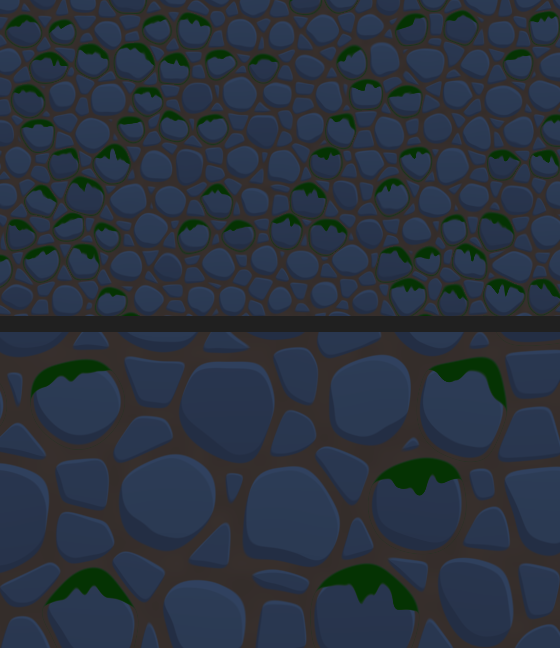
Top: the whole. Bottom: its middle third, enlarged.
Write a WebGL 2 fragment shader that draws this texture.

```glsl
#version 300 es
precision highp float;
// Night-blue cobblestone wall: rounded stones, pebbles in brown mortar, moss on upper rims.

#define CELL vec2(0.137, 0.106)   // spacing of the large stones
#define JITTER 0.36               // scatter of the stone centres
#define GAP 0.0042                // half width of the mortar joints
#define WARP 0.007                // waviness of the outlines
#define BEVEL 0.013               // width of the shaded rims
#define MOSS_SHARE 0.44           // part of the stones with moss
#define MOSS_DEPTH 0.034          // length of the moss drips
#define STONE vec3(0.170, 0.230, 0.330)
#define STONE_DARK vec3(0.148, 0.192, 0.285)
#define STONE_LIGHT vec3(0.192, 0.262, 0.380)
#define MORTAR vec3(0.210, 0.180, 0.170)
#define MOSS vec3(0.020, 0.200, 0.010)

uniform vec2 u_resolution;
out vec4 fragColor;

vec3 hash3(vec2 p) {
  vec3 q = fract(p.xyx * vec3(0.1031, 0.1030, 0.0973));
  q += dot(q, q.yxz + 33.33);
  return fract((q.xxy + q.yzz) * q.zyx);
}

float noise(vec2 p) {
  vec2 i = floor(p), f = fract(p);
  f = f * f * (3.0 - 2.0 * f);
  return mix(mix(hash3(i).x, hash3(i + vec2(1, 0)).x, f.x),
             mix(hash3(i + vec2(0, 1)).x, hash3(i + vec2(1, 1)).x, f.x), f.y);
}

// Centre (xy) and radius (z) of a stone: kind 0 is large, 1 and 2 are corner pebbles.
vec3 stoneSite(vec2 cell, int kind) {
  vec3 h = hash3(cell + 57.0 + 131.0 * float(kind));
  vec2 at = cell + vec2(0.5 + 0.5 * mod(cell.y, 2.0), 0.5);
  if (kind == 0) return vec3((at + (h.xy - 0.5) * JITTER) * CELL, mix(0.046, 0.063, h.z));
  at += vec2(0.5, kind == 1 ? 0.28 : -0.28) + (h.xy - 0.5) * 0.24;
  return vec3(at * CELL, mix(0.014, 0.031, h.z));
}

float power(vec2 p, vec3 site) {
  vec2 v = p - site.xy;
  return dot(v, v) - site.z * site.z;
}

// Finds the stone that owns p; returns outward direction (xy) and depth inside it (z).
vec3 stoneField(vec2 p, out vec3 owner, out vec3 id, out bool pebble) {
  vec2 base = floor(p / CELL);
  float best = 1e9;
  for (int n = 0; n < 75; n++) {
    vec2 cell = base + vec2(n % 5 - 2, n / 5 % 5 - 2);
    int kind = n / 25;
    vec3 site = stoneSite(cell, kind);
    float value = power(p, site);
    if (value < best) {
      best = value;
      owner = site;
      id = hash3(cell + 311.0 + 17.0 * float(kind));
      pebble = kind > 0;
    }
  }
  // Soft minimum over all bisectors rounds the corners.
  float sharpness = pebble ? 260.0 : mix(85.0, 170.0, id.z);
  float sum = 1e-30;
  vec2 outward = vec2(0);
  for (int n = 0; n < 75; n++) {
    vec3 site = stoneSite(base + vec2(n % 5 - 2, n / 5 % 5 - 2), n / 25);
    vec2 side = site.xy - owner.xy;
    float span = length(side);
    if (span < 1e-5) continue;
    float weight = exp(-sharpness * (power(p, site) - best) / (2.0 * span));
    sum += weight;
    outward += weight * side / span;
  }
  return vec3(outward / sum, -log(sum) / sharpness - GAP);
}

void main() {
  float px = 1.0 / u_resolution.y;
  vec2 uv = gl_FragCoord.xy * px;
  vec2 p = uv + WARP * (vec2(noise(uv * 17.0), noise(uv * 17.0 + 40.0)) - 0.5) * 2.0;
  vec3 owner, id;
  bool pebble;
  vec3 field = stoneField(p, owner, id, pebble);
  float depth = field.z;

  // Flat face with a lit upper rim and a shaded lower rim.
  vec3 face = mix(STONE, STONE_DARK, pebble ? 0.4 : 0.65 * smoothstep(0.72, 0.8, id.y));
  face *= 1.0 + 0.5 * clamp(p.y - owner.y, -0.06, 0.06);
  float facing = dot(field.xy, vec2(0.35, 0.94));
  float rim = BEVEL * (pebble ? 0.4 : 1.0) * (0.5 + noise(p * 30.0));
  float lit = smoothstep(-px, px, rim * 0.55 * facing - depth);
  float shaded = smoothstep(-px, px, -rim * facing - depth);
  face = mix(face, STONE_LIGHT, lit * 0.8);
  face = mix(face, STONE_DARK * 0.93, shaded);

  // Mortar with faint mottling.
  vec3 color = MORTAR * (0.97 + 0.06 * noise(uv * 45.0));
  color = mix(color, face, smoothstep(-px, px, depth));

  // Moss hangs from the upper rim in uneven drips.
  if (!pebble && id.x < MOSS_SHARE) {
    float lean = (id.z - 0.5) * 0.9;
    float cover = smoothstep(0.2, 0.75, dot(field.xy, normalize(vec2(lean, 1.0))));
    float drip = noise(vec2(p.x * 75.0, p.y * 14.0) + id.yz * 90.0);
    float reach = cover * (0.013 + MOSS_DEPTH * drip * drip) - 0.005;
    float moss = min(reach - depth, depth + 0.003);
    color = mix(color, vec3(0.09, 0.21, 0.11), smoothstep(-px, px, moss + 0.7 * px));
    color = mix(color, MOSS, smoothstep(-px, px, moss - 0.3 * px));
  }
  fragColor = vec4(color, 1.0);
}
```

— To do —
Make a word-for-word copy of the entries, without any pictures.

— Output for this task —
Top: the whole. Bottom: its middle third, enlarged.
Write a WebGL 2 fragment shader that draws this texture.

```glsl
#version 300 es
precision highp float;
// Night-blue cobblestone wall: rounded stones, pebbles in brown mortar, moss on upper rims.

#define CELL vec2(0.137, 0.106)   // spacing of the large stones
#define JITTER 0.36               // scatter of the stone centres
#define GAP 0.0042                // half width of the mortar joints
#define WARP 0.007                // waviness of the outlines
#define BEVEL 0.013               // width of the shaded rims
#define MOSS_SHARE 0.44           // part of the stones with moss
#define MOSS_DEPTH 0.034          // length of the moss drips
#define STONE vec3(0.170, 0.230, 0.330)
#define STONE_DARK vec3(0.148, 0.192, 0.285)
#define STONE_LIGHT vec3(0.192, 0.262, 0.380)
#define MORTAR vec3(0.210, 0.180, 0.170)
#define MOSS vec3(0.020, 0.200, 0.010)

uniform vec2 u_resolution;
out vec4 fragColor;

vec3 hash3(vec2 p) {
  vec3 q = fract(p.xyx * vec3(0.1031, 0.1030, 0.0973));
  q += dot(q, q.yxz + 33.33);
  return fract((q.xxy + q.yzz) * q.zyx);
}

float noise(vec2 p) {
  vec2 i = floor(p), f = fract(p);
  f = f * f * (3.0 - 2.0 * f);
  return mix(mix(hash3(i).x, hash3(i + vec2(1, 0)).x, f.x),
             mix(hash3(i + vec2(0, 1)).x, hash3(i + vec2(1, 1)).x, f.x), f.y);
}

// Centre (xy) and radius (z) of a stone: kind 0 is large, 1 and 2 are corner pebbles.
vec3 stoneSite(vec2 cell, int kind) {
  vec3 h = hash3(cell + 57.0 + 131.0 * float(kind));
  vec2 at = cell + vec2(0.5 + 0.5 * mod(cell.y, 2.0), 0.5);
  if (kind == 0) return vec3((at + (h.xy - 0.5) * JITTER) * CELL, mix(0.046, 0.063, h.z));
  at += vec2(0.5, kind == 1 ? 0.28 : -0.28) + (h.xy - 0.5) * 0.24;
  return vec3(at * CELL, mix(0.014, 0.031, h.z));
}

float power(vec2 p, vec3 site) {
  vec2 v = p - site.xy;
  return dot(v, v) - site.z * site.z;
}

// Finds the stone that owns p; returns outward direction (xy) and depth inside it (z).
vec3 stoneField(vec2 p, out vec3 owner, out vec3 id, out bool pebble) {
  vec2 base = floor(p / CELL);
  float best = 1e9;
  for (int n = 0; n < 75; n++) {
    vec2 cell = base + vec2(n % 5 - 2, n / 5 % 5 - 2);
    int kind = n / 25;
    vec3 site = stoneSite(cell, kind);
    float value = power(p, site);
    if (value < best) {
      best = value;
      owner = site;
      id = hash3(cell + 311.0 + 17.0 * float(kind));
      pebble = kind > 0;
    }
  }
  // Soft minimum over all bisectors rounds the corners.
  float sharpness = pebble ? 260.0 : mix(85.0, 170.0, id.z);
  float sum = 1e-30;
  vec2 outward = vec2(0);
  for (int n = 0; n < 75; n++) {
    vec3 site = stoneSite(base + vec2(n % 5 - 2, n / 5 % 5 - 2), n / 25);
    vec2 side = site.xy - owner.xy;
    float span = length(side);
    if (span < 1e-5) continue;
    float weight = exp(-sharpness * (power(p, site) - best) / (2.0 * span));
    sum += weight;
    outward += weight * side / span;
  }
  return vec3(outward / sum, -log(sum) / sharpness - GAP);
}

void main() {
  float px = 1.0 / u_resolution.y;
  vec2 uv = gl_FragCoord.xy * px;
  vec2 p = uv + WARP * (vec2(noise(uv * 17.0), noise(uv * 17.0 + 40.0)) - 0.5) * 2.0;
  vec3 owner, id;
  bool pebble;
  vec3 field = stoneField(p, owner, id, pebble);
  float depth = field.z;

  // Flat face with a lit upper rim and a shaded lower rim.
  vec3 face = mix(STONE, STONE_DARK, pebble ? 0.4 : 0.65 * smoothstep(0.72, 0.8, id.y));
  face *= 1.0 + 0.5 * clamp(p.y - owner.y, -0.06, 0.06);
  float facing = dot(field.xy, vec2(0.35, 0.94));
  float rim = BEVEL * (pebble ? 0.4 : 1.0) * (0.5 + noise(p * 30.0));
  float lit = smoothstep(-px, px, rim * 0.55 * facing - depth);
  float shaded = smoothstep(-px, px, -rim * facing - depth);
  face = mix(face, STONE_LIGHT, lit * 0.8);
  face = mix(face, STONE_DARK * 0.93, shaded);

  // Mortar with faint mottling.
  vec3 color = MORTAR * (0.97 + 0.06 * noise(uv * 45.0));
  color = mix(color, face, smoothstep(-px, px, depth));

  // Moss hangs from the upper rim in uneven drips.
  if (!pebble && id.x < MOSS_SHARE) {
    float lean = (id.z - 0.5) * 0.9;
    float cover = smoothstep(0.2, 0.75, dot(field.xy, normalize(vec2(lean, 1.0))));
    float drip = noise(vec2(p.x * 75.0, p.y * 14.0) + id.yz * 90.0);
    float reach = cover * (0.013 + MOSS_DEPTH * drip * drip) - 0.005;
    float moss = min(reach - depth, depth + 0.003);
    color = mix(color, vec3(0.09, 0.21, 0.11), smoothstep(-px, px, moss + 0.7 * px));
    color = mix(color, MOSS, smoothstep(-px, px, moss - 0.3 * px));
  }
  fragColor = vec4(color, 1.0);
}
```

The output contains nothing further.